It’s all how you word it. Her stuff is a little more built toward my 17-year-old daughter. So her phrases are a little more slang, if I may say, or oriented to that age group. Where in ours, we would’ve been very careful to make sure that the words were chosen right, but what I like about her, she shoots from the hip. And that’s cool. I dig that. That’s what my daughter digs in her stuff, is how much she just sings as if not to care what you think of her. She’s just going to tell you what she thinks. And those are the beginning steps of great artists, of iconic artists. ●
— Garth Brooks, sounding like an old guy, on Kacey Musgraves and how “Follow Your Arrow” compares to “We Shall Be Free.”
The thing is, who is your companion? And for me, it’s country radio. So I feel my job as an artist is to drive people to country radio. That’s my job as a country artist. So these streaming places, especially these on-demand streaming places, where you can just push a button and hear it as many times as you want, like YouTube, any of that stuff, that’s taking all the ears away from country radio.

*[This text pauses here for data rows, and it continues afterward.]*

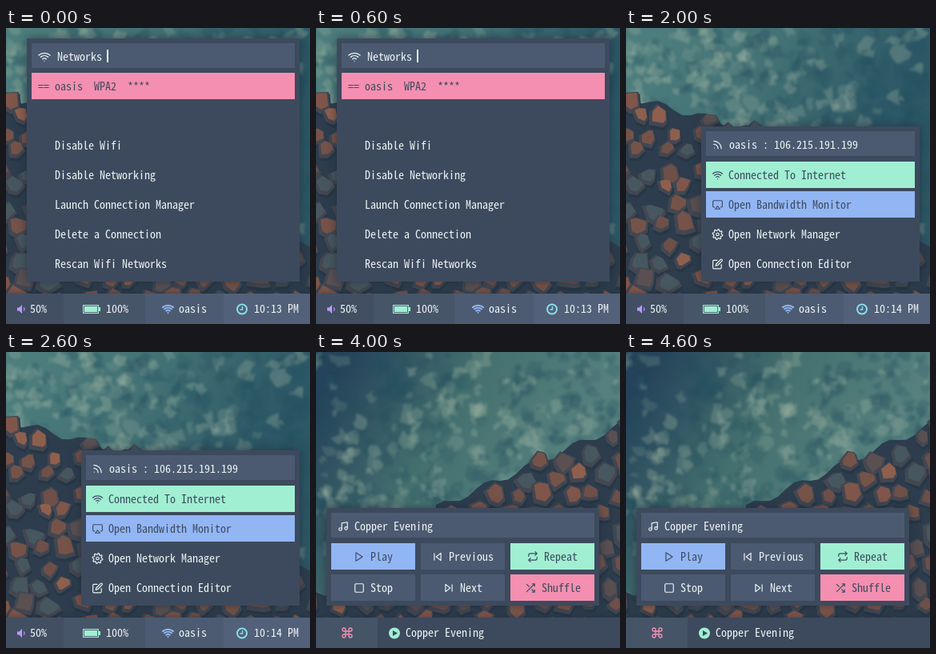
These frames come from a looping animation (380x370 px, 5000 ms). An HTML page with a canvas:

```html
<!DOCTYPE html>
<html lang="en">
<head>
<meta charset="utf-8">
<title>Desktop menus</title>
<style>
  html, body { margin: 0; width: 100%; height: 100%; overflow: hidden; background: #3d4c5f; }
  canvas { display: block; }
</style>
</head>
<body>
<canvas id="stage" width="380" height="370"></canvas>
<script>
const W = 380, H = 370, BAR = 332;
const ctx = document.getElementById('stage').getContext('2d');
const C = {
  bg: '#3d4a5d', item: '#4b5a70', fg: '#eef4f5', ink: '#3d4c5f', pink: '#f48fb1',
  green: '#a1efd3', blue: '#92b6f4', purple: '#bd99ff', cyan: '#87dfeb'
};

// Pick the size that gives a 7px character cell
const FAMILY = '"Noto Sans Mono CJK JP", "Noto Sans Mono CJK SC", "Noto Sans Mono", monospace';
ctx.font = `100px ${FAMILY}`;
const FONT = `${700 / ctx.measureText('M').width}px ${FAMILY}`;

function gear() {
  let d = 'M15 12a3 3 0 1 1-6 0a3 3 0 1 1 6 0';
  for (let i = 0; i < 32; i++) {
    const r = i % 4 < 2 ? 11 : 8.2, a = (i + 0.5) * Math.PI / 16;
    d += (i ? 'L' : 'M') + (12 + r * Math.cos(a)) + ' ' + (12 + r * Math.sin(a));
  }
  return d + 'Z';
}

// Line icons on a 24-unit grid
const ICONS = {
  wifi: 'M5 12.55a11 11 0 0 1 14.08 0M1.42 9a16 16 0 0 1 21.16 0M8.53 16.11a6 6 0 0 1 6.95 0M12 20h.01',
  power: 'M18.36 6.64a9 9 0 1 1-12.73 0M12 2v10',
  lock: 'M5 11h14a2 2 0 0 1 2 2v7a2 2 0 0 1-2 2H5a2 2 0 0 1-2-2v-7a2 2 0 0 1 2-2zM7 11V7a5 5 0 0 1 10 0v4',
  moon: 'M21 12.8A9 9 0 1 1 11.2 3a7 7 0 0 0 9.8 9.8z',
  logout: 'M9 21H5a2 2 0 0 1-2-2V5a2 2 0 0 1 2-2h4M16 17l5-5-5-5M21 12H9',
  refresh: 'M23 4v6h-6M1 20v-6h6M3.5 9a9 9 0 0 1 14.9-3.4L23 10M1 14l4.6 4.4A9 9 0 0 0 20.5 15',
  rss: 'M4 11a9 9 0 0 1 9 9M4 4a16 16 0 0 1 16 16M5 19h.01',
  airplay: 'M5 17H4a2 2 0 0 1-2-2V5a2 2 0 0 1 2-2h16a2 2 0 0 1 2 2v10a2 2 0 0 1-2 2h-1M12 15l5 6H7z',
  gear: gear(),
  edit: 'M11 4H4a2 2 0 0 0-2 2v14a2 2 0 0 0 2 2h14a2 2 0 0 0 2-2v-7M18.5 2.5a2.1 2.1 0 0 1 3 3L12 15l-4 1 1-4z',
  image: 'M5 3h14a2 2 0 0 1 2 2v14a2 2 0 0 1-2 2H5a2 2 0 0 1-2-2V5a2 2 0 0 1 2-2zM10 8.5a1.5 1.5 0 1 1-3 0a1.5 1.5 0 1 1 3 0M21 15l-5-5L5 21',
  monitor: 'M4 3h16a2 2 0 0 1 2 2v10a2 2 0 0 1-2 2H4a2 2 0 0 1-2-2V5a2 2 0 0 1 2-2zM8 21h8M12 17v4',
  crop: 'M6 1v15a2 2 0 0 0 2 2h15M1 6h15a2 2 0 0 1 2 2v15',
  layout: 'M5 3h14a2 2 0 0 1 2 2v14a2 2 0 0 1-2 2H5a2 2 0 0 1-2-2V5a2 2 0 0 1 2-2zM3 9h18M9 21V9',
  music: 'M9 18V5l12-2v13M9 18a3 3 0 1 1-6 0a3 3 0 1 1 6 0M21 16a3 3 0 1 1-6 0a3 3 0 1 1 6 0',
  play: 'M5 3l14 9-14 9z',
  prev: 'M19 20L9 12l10-8zM5 19V5',
  next: 'M5 4l10 8-10 8zM19 5v14',
  stop: 'M5 3h14a2 2 0 0 1 2 2v14a2 2 0 0 1-2 2H5a2 2 0 0 1-2-2V5a2 2 0 0 1 2-2z',
  repeat: 'M17 1l4 4-4 4M3 11V9a4 4 0 0 1 4-4h14M7 23l-4-4 4-4M21 13v2a4 4 0 0 1-4 4H3',
  shuffle: 'M16 3h5v5M4 20L21 3M21 16v5h-5M15 15l6 6M4 4l5 5',
  command: 'M18 3a3 3 0 0 0-3 3v12a3 3 0 1 0 3-3H6a3 3 0 1 0 3 3V6a3 3 0 1 0-3 3h12a3 3 0 0 0 0-6z'
};

function box(x0, y0, x1, y1, color) {
  ctx.fillStyle = color;
  ctx.fillRect(x0, y0, x1 - x0, y1 - y0);
}

function text(str, x, mid, color = C.fg) {
  ctx.fillStyle = color;
  ctx.fillText(str, x, mid + 5);
}

function icon(name, x, y, color = C.fg, size = 14, weight = 2) {
  ctx.save();
  ctx.translate(x - size / 2, y - size / 2);
  ctx.scale(size / 24, size / 24);
  ctx.strokeStyle = color;
  ctx.lineWidth = weight;
  ctx.lineCap = ctx.lineJoin = 'round';
  ctx.stroke(new Path2D(ICONS[name]));
  ctx.restore();
}

function panel(x0, y0, x1) {
  ctx.save();
  ctx.shadowColor = 'rgba(25,35,50,.6)';
  ctx.shadowBlur = 12;
  box(x0, y0, x1, 317, C.bg);
  ctx.restore();
  box(x0 + 6, y0 + 6, x1 - 6, y0 + 37, C.item);
}

// Title plus rows of [icon, label, highlight]
function menu(x, y, title, rows, gap = 35) {
  panel(x, y, 367);
  icon(title[0], x + 20.5, y + 23);
  text(title[1], x + gap, y + 23);
  rows.forEach(([name, label, hot], i) => {
    const mid = 295 - 37 * (rows.length - 1 - i);
    if (hot) box(x + 6, mid - 17, 361, mid + 16, hot);
    icon(name, x + 20.5, mid, hot ? C.ink : C.fg);
    text(label, x + 34, mid, hot ? C.ink : C.fg);
  });
}

function barBase() {
  ctx.save();
  ctx.shadowColor = 'rgba(25,35,50,.5)';
  ctx.shadowBlur = 8;
  box(0, BAR, W, H, C.bg);
  ctx.restore();
}

function statusBar(time) {
  barBase();
  box(0, BAR, 72, H, '#424f63');
  box(72, BAR, 174, H, '#475569');
  box(174, BAR, 272, H, '#4c5b72');
  box(272, BAR, W, H, '#526179');

  ctx.fillStyle = C.purple;
  ctx.fill(new Path2D('M14 349.5h2.5l3.5-3.5v11l-3.5-3.5h-2.5z'));
  ctx.strokeStyle = C.purple;
  ctx.lineWidth = 1.1;
  ctx.stroke(new Path2D('M22 349.5a2.4 2.4 0 0 1 0 4'));
  text('50%', 30, 351);

  ctx.strokeStyle = C.green;
  ctx.strokeRect(96.6, 346.6, 18.8, 9.8);
  box(98, 348, 114, 355, C.green);
  box(116, 349, 118, 354, C.green);
  text('100%', 125, 351);

  icon('wifi', 202.5, 351, C.blue, 15, 3.2);
  text('oasis', 216, 351);

  ctx.strokeStyle = C.cyan;
  ctx.lineWidth = 2;
  ctx.beginPath();
  ctx.arc(295, 351.5, 6, 0, 7);
  ctx.stroke();
  ctx.lineWidth = 1.5;
  ctx.stroke(new Path2D('M295.5 348v4h-3'));
  text(time, 310, 351);
}

const TRACK = 'Copper Evening';

function musicBar() {
  barBase();
  box(0, BAR, 77, H, '#465468');
  icon('command', 39, 351, C.pink, 16);
  ctx.fillStyle = C.green;
  ctx.beginPath();
  ctx.arc(98, 351.5, 7, 0, 7);
  ctx.fill();
  ctx.fillStyle = C.bg;
  ctx.fill(new Path2D('M96 348l6 3.5-6 3.5z'));
  text(TRACK, 112, 351);
}

function networks() {
  panel(26, 13, 367);
  icon('wifi', 48, 36, C.fg, 16);
  text('Networks', 64, 36);
  box(126, 27, 128, 43, C.fg);
  box(32, 56, 361, 89, C.pink);
  text('== oasis  WPA2  ****', 40, 73, C.ink);
  ['Disable Wifi', 'Disable Networking', 'Launch Connection Manager',
    'Delete a Connection', 'Rescan Wifi Networks']
    .forEach((label, i) => text(label, 61, 147 + 37 * i));
}

function player() {
  panel(13, 195, 354);
  icon('music', 34, 218);
  text(TRACK, 48, 218);
  const button = (col, mid, name, ix, label, hot) => {
    const x = 19 + 112 * col, ink = hot ? C.ink : C.fg;
    box(x, mid - 17, x + 105, mid + 16, hot || C.item);
    icon(name, ix, mid, ink);
    text(label, ix + 14, mid, ink);
  };
  button(0, 256, 'play', 54, 'Play', C.blue);
  button(1, 256, 'prev', 152, 'Previous');
  button(2, 256, 'repeat', 271, 'Repeat', C.green);
  button(0, 295, 'stop', 54, 'Stop');
  button(1, 295, 'next', 166, 'Next');
  button(2, 295, 'shuffle', 268, 'Shuffle', C.pink);
}

function seeded(s) {
  return () => (s = (s * 16807) % 2147483647) / 2147483647;
}

// Sea with soft foam patches and a field of rocks below shore(x)
function wallpaper(seed, sea, shore, foam) {
  const c = document.createElement('canvas');
  c.width = W;
  c.height = H;
  const g = c.getContext('2d'), rnd = seeded(seed);
  const fade = g.createLinearGradient(40, 0, 300, 150);
  sea.forEach((tone, i) => fade.addColorStop(i / (sea.length - 1), tone));
  g.fillStyle = fade;
  g.fillRect(0, 0, W, H);

  const ring = (n, r, rough) => Array.from({ length: n }, (_, i) => {
    const a = (i + rnd() * 0.7) * 2 * Math.PI / n;
    const q = r * (1 - rough * rnd());
    return [q * Math.cos(a), q * Math.sin(a)];
  });
  const shape = (pts, x, y, k, color) => {
    g.fillStyle = color;
    g.beginPath();
    pts.forEach(p => g.lineTo(x + p[0] * k, y + p[1] * k));
    g.fill();
  };

  g.filter = 'blur(1.5px)';
  for (let i = 0; i < 700; i++) {
    const x = rnd() * W, y = rnd() * BAR, pts = ring(9, 5 + rnd() * 12, 0.75);
    const pale = rnd() < foam(x, y);
    g.globalAlpha = 0.15 + 0.2 * rnd();
    shape(pts, x, y, 1, pale ? '#a3b8a5' : '#24505f');
  }
  g.filter = 'none';
  g.globalAlpha = 1;

  g.fillStyle = '#2d3d4d';
  g.beginPath();
  g.moveTo(0, H);
  for (let x = 0; x <= W; x += 10) g.lineTo(x, shore(x) + 5 * Math.sin(x / 9));
  g.lineTo(W, H);
  g.fill();

  const shades = ['#80564a', '#8f5f4d', '#6e5049', '#765349', '#47575f', '#5a5052'];
  for (let row = 0; row < 12; row++) {
    for (let col = 0; col < 13; col++) {
      const x = col * 32 + (row % 2) * 16 + rnd() * 16 - 12;
      const y = 82 + row * 23 + rnd() * 12;
      const tone = shades[Math.floor(rnd() * shades.length)];
      const pts = ring(6, 13 + rnd() * 7, 0.35);
      if (y < shore(x)) continue;
      shape(pts, x + 1, y + 3, 1.05, '#273746');
      shape(pts, x, y, 1, '#434751');
      shape(pts, x + 1, y - 2, 0.74, tone);
    }
  }
  return c;
}

const near = (x, y, cx, cy, rx, ry) =>
  Math.exp(-(((x - cx) / rx) ** 2) - ((y - cy) / ry) ** 2);

const coast = wallpaper(71, ['#4d7d7d', '#427074', '#2d5866'],
  x => 85 + x * 0.27 + Math.max(0, x - 240) * 0.65,
  (x, y) => 0.15 + 0.4 * near(x, y, 40, 30, 110, 70) + 0.5 * near(x, y, 150, 85, 120, 45));
const cove = wallpaper(137, ['#25435a', '#44706f', '#55807e'],
  x => x < 150 ? 300 : 195 - (x - 150) * 0.45,
  (x, y) => 0.1 + 0.75 * near(x, y, 230, 85, 100, 70) + 0.7 * near(x, y, 60, 165, 100, 50));

const scenes = [
  () => { networks(); statusBar('10:13 PM'); },
  () => {
    menu(94, 87, ['power', 'UP - 2 hours, 5 minutes'], [
      ['lock', 'Lock', C.pink], ['moon', 'Sleep'], ['logout', 'Logout'],
      ['refresh', 'Restart'], ['power', 'Shutdown']]);
    statusBar('10:13 PM');
  },
  () => {
    menu(94, 123, ['rss', 'oasis : 106.215.191.199'], [
      ['wifi', 'Connected To Internet', C.green],
      ['airplay', 'Open Bandwidth Monitor', C.blue],
      ['gear', 'Open Network Manager'], ['edit', 'Open Connection Editor']]);
    statusBar('10:14 PM');
  },
  () => {
    menu(163, 161, ['image', 'Take A Shot'], [
      ['monitor', 'Whole Desktop'], ['crop', 'Selected Area', C.pink],
      ['layout', 'Focused Window']], 37);
    statusBar('10:14 PM');
  },
  () => { player(); musicBar(); }
];

const start = performance.now();
function draw() {
  const t = Math.max(0, performance.now() - start) % 5000;
  const n = Math.floor(t / 1000);
  ctx.font = FONT;
  ctx.drawImage(n === 4 ? cove : coast, 0, 0);
  scenes[n]();
  requestAnimationFrame(draw);
}
draw();
</script>
</body>
</html>
```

And so I’m not sure how we exist, as an artist, without country radio… ●
— Garth Brooks. Interesting bits here include Garth thinking of his job AS AN ARTIST as “driv[ing] people to country radio” and the irony that actual radio airplay for new songs has been the biggest missing piece in his own comeback. Also interesting how the last sentence excerpted here (the full interview goes on) echoes Gary Overton’s controversial remark of a couple weeks ago.
At 53, Brooks looks virtually unchanged from that time [in 1998], quite possibly because he never looked particularly youthful in the first place. ●
— The Buffalo News with a nice preview of Garth’s shows in the city.
I’m not going to let radio destroy my music. […] I’ll tell you, all of those artists that are desperately depending on country radio playing their songs don’t sell any more tickets than I do – until you get into like the top ones that sell out arenas and things of that size. ●
— Aaron Lewis, astutely pointing out that he sells just as many tickets as the artists who don’t sell more tickets than him. Seriously though, point taken. He does as well as mid-level country acts without the airplay. So existence without mainstream radio support is possible. Speaking of which…
You know, I don’t have anything against Nashville or mainstream country music. I love Nashville. I love mainstream country music. I love Texas. I love this Texas music scene that I’ve been involved with for a decade and a half. I can love all of these things. This is America. People think that I have to choose sides. I don’t have to choose sides. The mainstream Nashville machine has never been too receptive to me. That’s not their fault. I haven’t been their cup of tea. […] We’re going after mainstream radio. I believe there should be more cowboy in country music. I’m not going to fold just because they didn’t play me the first fifteen years. I’m looking forward to the next fifteen years. ●
— Aaron Watson.
10 Times Luke Bryan Was Really Sexy [Pictures] ●
— More crack reporting from Taste of Country.